◆ **Work task**:
How many lines below contain the word "tint"? Give only the number.

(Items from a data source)
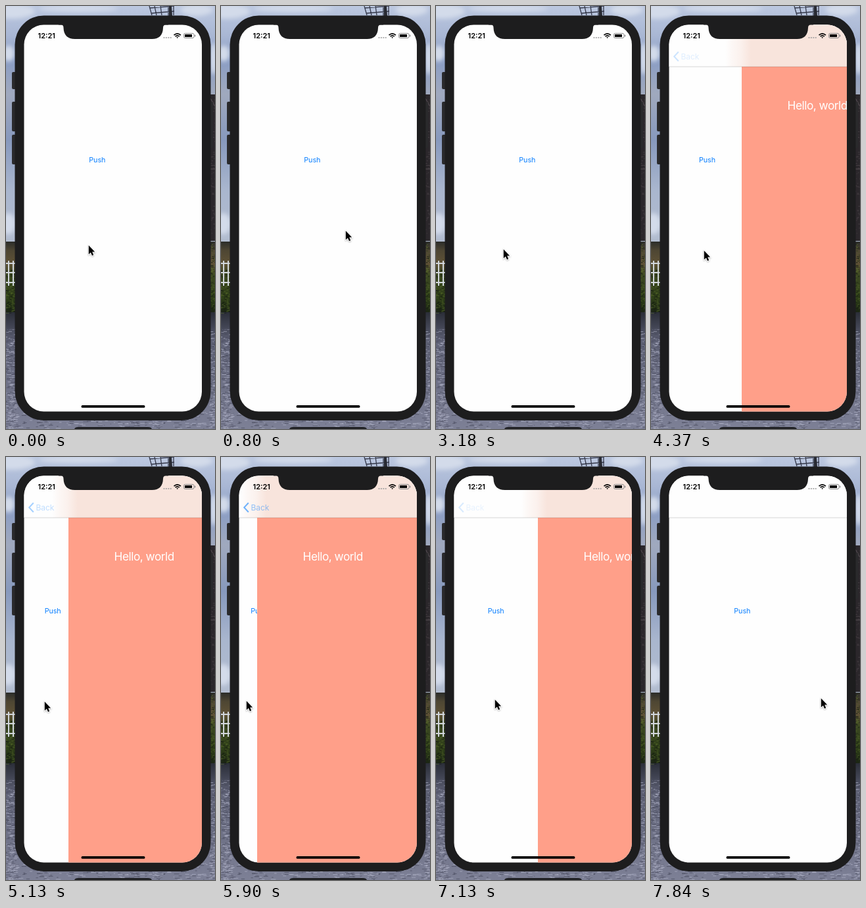
Write an HTML page that moves like this. It is 318 by 641 pixels and loops after 8 s.

```html
<!DOCTYPE html>
<html lang="en">
<head>
<meta charset="utf-8">
<title>Interactive push</title>
<style>
html, body { margin: 0; width: 100%; height: 100%; overflow: hidden; background: #1d1d1e; }
svg { display: block; width: 318px; height: 641px; font-family: Inter, Roboto, sans-serif; }
</style>
</head>
<body>
<svg viewBox="0 0 318 641">
  <defs>
    <linearGradient id="sky" x2="0" y2="1">
      <stop stop-color="#bcc8e0"/><stop offset=".12" stop-color="#a9b7d4"/>
      <stop offset=".22" stop-color="#8a9dc4"/><stop offset=".36" stop-color="#a0a9be"/>
      <stop offset=".55" stop-color="#8799bd"/><stop offset=".75" stop-color="#a9b6ce"/>
      <stop offset="1" stop-color="#b4bed0"/>
    </linearGradient>
    <linearGradient id="bank" x2="0" y2="1">
      <stop stop-color="#2b2d2a"/><stop offset=".12" stop-color="#4e4633"/>
      <stop offset=".3" stop-color="#5f5236"/><stop offset=".45" stop-color="#3b4722"/>
      <stop offset=".75" stop-color="#2f4018"/><stop offset="1" stop-color="#171f14"/>
    </linearGradient>
    <linearGradient id="lake" x2="0" y2="1">
      <stop stop-color="#2b2e38"/><stop offset=".12" stop-color="#414453"/>
      <stop offset=".25" stop-color="#606377"/><stop offset="1" stop-color="#7d8096"/>
    </linearGradient>
    <linearGradient id="blur" gradientUnits="userSpaceOnUse" x1="-25" x2="14">
      <stop stop-color="#f8e4dc" stop-opacity="0"/><stop offset=".25" stop-color="#f8e4dc" stop-opacity=".25"/>
      <stop offset=".6" stop-color="#f8e4dc" stop-opacity=".5"/><stop offset="1" stop-color="#f8e4dc"/>
    </linearGradient>
    <filter id="shade" x="-50%" y="-50%" width="200%" height="200%">
      <feDropShadow dx="0" dy="1" stdDeviation=".8" flood-opacity=".35"/>
    </filter>
    <filter id="soft"><feGaussianBlur stdDeviation="3"/></filter>
    <clipPath id="glass"><rect x="27.500" y="28.500" width="270.500" height="586" rx="30"/></clipPath>
  </defs>

  <!-- landscape -->
  <rect width="318" height="370" fill="url(#sky)"/>
  <g fill="#d3dbea" filter="url(#soft)">
    <ellipse cx="8" cy="8" rx="36" ry="11"/><ellipse cx="110" cy="4" rx="60" ry="5"/>
    <ellipse cx="290" cy="6" rx="24" ry="9"/><ellipse cx="4" cy="72" rx="9" ry="12"/>
    <ellipse cx="3" cy="330" rx="12" ry="16"/><ellipse cx="316" cy="80" rx="6" ry="24"/>
  </g>
  <rect y="357" width="318" height="112" fill="url(#bank)"/>
  <rect y="464" width="318" height="177" fill="url(#lake)"/>
  <path d="M307 134H318V356H307Z" fill="#2b272b"/>
  <path d="M311 140L318 152M311 247H318" stroke="#5a5257"/>
  <g id="texture"></g>
  <path d="M0 390H14M0 404H14M0 419H14M4 386V424M11 386V424" stroke="#d0d5da" stroke-width="2"/>
  <path d="M218 0L222 14M226 0L229 14M235 0L237 14M219 3L256 0M221 11L256 8M247 0V15M255 0V14" stroke="#34384a" stroke-width="1.300"/>
  <path d="M248 0H252L253 15H248Z" fill="#282a33"/>

  <!-- device -->
  <path d="M104 641Q105 638 110 638H216Q221 638 222 641Z" fill="#202124"/>
  <g fill="#2a2a2c">
    <rect x="9" y="100" width="8" height="26" rx="2"/>
    <rect x="9" y="145" width="8" height="45" rx="2"/>
    <rect x="9" y="195" width="8" height="45" rx="2"/>
    <rect x="308" y="145" width="7" height="70" rx="2"/>
  </g>
  <rect x="13.500" y="14.500" width="298" height="613.500" rx="44" fill="#1d1d1e"/>

  <!-- screen -->
  <g clip-path="url(#glass)">
    <rect x="27" y="28" width="272" height="588" fill="#fefefe"/>
    <text id="push" y="237" font-size="10.800" letter-spacing="-.1" fill="#0a7fff">Push</text>
    <g id="page">
      <rect y="92" width="272" height="524" fill="#ff9f89"/>
      <text x="69.600" y="157" font-size="17.300" letter-spacing="-.5" fill="#fff">Hello, world</text>
    </g>
    <g id="bar">
      <rect x="27" y="28" width="272" height="64" fill="#fefefe"/>
      <rect id="tint" x="-25" y="28" width="325" height="64" fill="url(#blur)"/>
      <path d="M27 92H299" stroke="#000" stroke-opacity=".16"/>
      <path id="chevron" d="M41.800 69.500L35.200 76.500L41.800 83.500" fill="none" stroke="#0a7fff" stroke-width="2"/>
      <text id="back" x="45.500" y="80.500" font-size="12" letter-spacing="-.1" fill="#0a7fff">Back</text>
    </g>
    <text x="48.500" y="49" font-size="11" font-weight="600">12:21</text>
    <path d="M239.500 48H252" stroke="#999" stroke-width="1.500" stroke-dasharray="2 1.400"/>
    <g fill="none" stroke="#000" stroke-width="1.700">
      <path d="M255.500 44.200Q260.700 39.400 265.900 44.200M257.600 46.200Q260.700 43.400 263.800 46.200"/>
      <path d="M260.700 49L259.300 47.500Q260.700 46.300 262.100 47.500Z" fill="#000" stroke="none"/>
    </g>
    <rect x="270.500" y="41.500" width="15.500" height="7" rx="2" fill="none" stroke="#888"/>
    <rect x="272" y="43" width="11" height="4" rx=".6"/>
    <rect x="287" y="43.500" width="1.200" height="3" rx=".6" fill="#888"/>
    <rect x="114.500" y="605" width="97" height="3.800" rx="1.900"/>
  </g>
  <path d="M80 26H247V28.500H243Q239 28.500 239 33Q238.500 50 222 50H105Q88 50 87.500 33Q87.500 28.500 84 28.500H80Z" fill="#1d1d1e"/>

  <path id="cursor" d="M.8 .8V14.200L3.900 11.400L6 16.200L8.200 15.300L6.200 10.500H10.200Z" stroke="#fff" paint-order="stroke" stroke-width="1.500" filter="url(#shade)"/>
</svg>
<script>
const LOOP = 8000, LEFT = 28, WIDTH = 270, DRAG_START = 3620;
// pointer path: time, x, y
const path = [
  [0, 125, 362], [60, 125, 362], [400, 302, 164], [850, 175, 361], [930, 187, 363],
  [1620, 187, 364], [1920, 148, 367], [2380, 128, 367], [2440, 128, 368],
  [3180, 102, 368], [3290, 102, 368], [3620, 302, 372], [4090, 83, 370],
  [4370, 80, 370], [4720, 79.5, 370], [5450, 42, 370], [5540, 42, 370],
  [5900, 38, 369], [6330, 28, 369], [6420, 28, 369], [7130, 88.8, 367],
  [7190, 92, 367], [7840, 258, 365], [LOOP, 258, 365]
];
const el = id => document.getElementById(id);
const [push, page, bar, tint, chevron, back, cursor] =
  ["push", "page", "bar", "tint", "chevron", "back", "cursor"].map(el);
const move = (node, x, y = 0) => node.setAttribute("transform", `translate(${x} ${y})`);

function pointerAt(t) {
  const i = path.findIndex(k => k[0] > t);
  const [t0, x0, y0] = path[i - 1], [t1, x1, y1] = path[i];
  const f = (t - t0) / (t1 - t0);
  return [x0 + (x1 - x0) * f, y0 + (y1 - y0) * f];
}

let seed = 7;
const rnd = () => (seed = seed * 16807 % 2147483647) / 2147483647;

// random short strokes inside a box
function scatter(color, count, x, y, w, h, length) {
  let d = "";
  for (let i = 0; i < count; i++)
    d += `M${(x + rnd() * w).toFixed(1)} ${(y + rnd() * h).toFixed(1)}h${(1 + rnd() * length).toFixed(1)}`;
  el("texture").insertAdjacentHTML("beforeend", `<path d="${d}" stroke="${color}" stroke-opacity=".65"/>`);
}

function drawTexture() {
  for (const color of ["#b3b6c9", "#45475a"]) {
    scatter(color, 130, -3, 490, 17, 150, 6);
    scatter(color, 90, 309, 490, 9, 150, 6);
    scatter(color, 150, 0, 615, 318, 26, 7);
  }
  for (const color of ["#55692a", "#141b10"]) {
    scatter(color, 80, -2, 400, 16, 66, 3);
    scatter(color, 60, 309, 360, 9, 104, 3);
  }
  scatter("#4d464b", 60, 311, 140, 7, 214, 3);
}

function render(t) {
  const [x, y] = pointerAt(t);
  const dragging = t >= DRAG_START;
  // the page travels about twice as far as the finger
  const offset = dragging ? Math.min(WIDTH, Math.round(1.98 * (x - LEFT) + 7)) : WIDTH;
  const shown = WIDTH - offset, progress = shown / WIDTH;
  move(cursor, Math.round(x), Math.round(y));
  push.setAttribute("x", 126.3 - shown / 3);
  move(page, LEFT + offset);
  move(tint, LEFT + offset);
  page.setAttribute("visibility", shown > 0 ? "visible" : "hidden");
  tint.setAttribute("opacity", Math.min(1, shown / 30));
  bar.setAttribute("visibility", dragging ? "visible" : "hidden");
  chevron.setAttribute("opacity", 0.75 * progress ** 2.5);
  back.setAttribute("opacity", 0.6 * progress ** 3);
}

drawTexture();
function tick() {
  render(performance.now() % LOOP);
  requestAnimationFrame(tick);
}
tick();
</script>
</body>
</html>
```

◆ **Reply**:
5